Tomado de la solapa: "What is American conservatism? What are its core beliefs and values? What answers can it offer to the fundamental questions we face in the twenty-first century about the common good and the meaning of freedom, the responsibilities of citizenship, and America’s proper role in the world? As libertarians, neoconservatives, Never Trump-ers, and others battle over the label, this landmark collection offers an essential survey of conservative thought in the United States since 1900, highlighting the centrality of four key themes: the importance of tradition and the local, resistance to an ever-expanding state, opposition to the threat of tyranny at home and abroad, and free markets as the key to sustaining individual liberty. Andrew J. Bacevich’s incisive selections reveal that American conservatism—in his words “more akin to an ethos or a disposition than a fixed ideology”—has hardly been a monolithic entity over the last 120 years, but rather has developed through fierce internal debate about basic political and social propositions. Well-known figures such as Ronald Reagan and William F. Buckley are complemented here by important but less familiar thinkers such as Richard Weaver and Robert Nisbet, as well as writers not of the political right, like Randolph Bourne, Joan Didion, and Reinhold Niebuhr, who have been important influences on conservative thinking. More relevant than ever, this rich, too often overlooked vein of writing provides essential insights into who Americans are as a people and offers surprising hope, in a time of extreme polarization, for finding common ground. It deserves to be rediscovered by readers of all political persuasions."

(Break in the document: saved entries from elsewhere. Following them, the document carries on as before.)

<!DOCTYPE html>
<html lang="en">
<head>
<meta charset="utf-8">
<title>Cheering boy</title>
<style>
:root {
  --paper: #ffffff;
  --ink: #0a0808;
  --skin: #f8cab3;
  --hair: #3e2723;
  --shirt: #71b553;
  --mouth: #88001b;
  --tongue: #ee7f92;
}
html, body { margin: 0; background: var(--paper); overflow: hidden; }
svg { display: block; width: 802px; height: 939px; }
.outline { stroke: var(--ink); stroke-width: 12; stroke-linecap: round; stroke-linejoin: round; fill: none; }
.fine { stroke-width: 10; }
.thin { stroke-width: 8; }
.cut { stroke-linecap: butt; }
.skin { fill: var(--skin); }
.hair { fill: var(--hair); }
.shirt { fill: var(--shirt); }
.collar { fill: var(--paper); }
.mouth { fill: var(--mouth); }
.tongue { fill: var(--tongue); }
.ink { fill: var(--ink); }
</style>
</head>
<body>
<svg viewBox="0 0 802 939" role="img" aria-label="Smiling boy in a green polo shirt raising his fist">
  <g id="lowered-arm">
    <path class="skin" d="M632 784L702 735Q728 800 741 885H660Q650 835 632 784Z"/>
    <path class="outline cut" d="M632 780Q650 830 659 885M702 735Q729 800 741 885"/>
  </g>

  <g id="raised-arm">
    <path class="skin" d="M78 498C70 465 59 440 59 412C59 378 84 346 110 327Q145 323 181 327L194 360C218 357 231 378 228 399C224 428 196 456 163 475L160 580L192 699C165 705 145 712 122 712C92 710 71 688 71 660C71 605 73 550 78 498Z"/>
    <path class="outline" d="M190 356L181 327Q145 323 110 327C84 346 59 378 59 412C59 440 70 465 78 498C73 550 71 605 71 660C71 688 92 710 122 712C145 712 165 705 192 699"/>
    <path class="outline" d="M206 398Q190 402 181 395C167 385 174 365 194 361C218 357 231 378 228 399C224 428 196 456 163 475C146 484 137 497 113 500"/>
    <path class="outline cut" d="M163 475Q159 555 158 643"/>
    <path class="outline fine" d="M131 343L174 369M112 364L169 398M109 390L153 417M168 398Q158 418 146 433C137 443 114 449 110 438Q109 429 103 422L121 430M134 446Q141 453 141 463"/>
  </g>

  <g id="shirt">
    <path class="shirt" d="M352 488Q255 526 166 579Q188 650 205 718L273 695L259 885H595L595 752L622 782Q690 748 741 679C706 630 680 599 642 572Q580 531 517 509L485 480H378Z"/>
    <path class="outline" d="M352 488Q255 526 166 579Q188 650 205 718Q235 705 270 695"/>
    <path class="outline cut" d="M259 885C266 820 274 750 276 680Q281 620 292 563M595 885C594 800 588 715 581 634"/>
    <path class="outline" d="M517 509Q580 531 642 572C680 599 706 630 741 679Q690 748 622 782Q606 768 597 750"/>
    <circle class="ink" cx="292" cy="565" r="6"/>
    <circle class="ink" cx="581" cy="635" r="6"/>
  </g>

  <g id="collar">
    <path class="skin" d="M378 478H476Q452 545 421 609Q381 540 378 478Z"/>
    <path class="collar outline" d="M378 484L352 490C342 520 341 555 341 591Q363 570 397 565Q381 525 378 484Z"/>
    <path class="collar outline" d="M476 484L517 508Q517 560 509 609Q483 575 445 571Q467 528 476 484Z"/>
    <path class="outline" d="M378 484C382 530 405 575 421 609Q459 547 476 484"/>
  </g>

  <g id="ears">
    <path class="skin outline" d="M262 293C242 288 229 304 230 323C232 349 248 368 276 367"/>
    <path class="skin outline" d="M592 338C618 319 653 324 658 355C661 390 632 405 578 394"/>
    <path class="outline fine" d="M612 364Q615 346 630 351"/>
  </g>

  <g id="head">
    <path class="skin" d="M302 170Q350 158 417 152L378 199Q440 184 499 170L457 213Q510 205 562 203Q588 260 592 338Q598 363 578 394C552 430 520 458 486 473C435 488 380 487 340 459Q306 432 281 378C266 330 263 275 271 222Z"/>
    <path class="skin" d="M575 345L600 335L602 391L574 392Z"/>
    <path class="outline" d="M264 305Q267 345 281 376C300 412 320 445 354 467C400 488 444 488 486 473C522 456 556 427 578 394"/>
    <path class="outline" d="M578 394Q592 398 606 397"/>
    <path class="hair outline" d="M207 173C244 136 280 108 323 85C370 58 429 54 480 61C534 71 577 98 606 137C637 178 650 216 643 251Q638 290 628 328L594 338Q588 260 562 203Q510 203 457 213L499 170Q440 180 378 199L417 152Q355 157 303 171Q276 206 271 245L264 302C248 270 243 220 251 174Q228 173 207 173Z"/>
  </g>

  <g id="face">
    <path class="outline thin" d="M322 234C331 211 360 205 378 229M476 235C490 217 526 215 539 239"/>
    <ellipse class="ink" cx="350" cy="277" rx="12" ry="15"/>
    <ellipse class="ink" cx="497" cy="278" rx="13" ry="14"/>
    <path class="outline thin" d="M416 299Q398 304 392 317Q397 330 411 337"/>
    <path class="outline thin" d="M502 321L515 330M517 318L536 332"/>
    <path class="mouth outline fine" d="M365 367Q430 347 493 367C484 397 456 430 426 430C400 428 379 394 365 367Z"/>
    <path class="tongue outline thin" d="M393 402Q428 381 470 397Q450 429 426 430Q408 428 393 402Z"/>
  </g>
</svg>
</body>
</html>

Incluye notas al pie de página y referencias bibliográficas (Pp. 613-616)

Ubicación de copias:

Ludwig von Mises - Ver mapa: Colección General - Tiempo de préstamo: 15 días - Item: 536482 - (DISPONIBLE)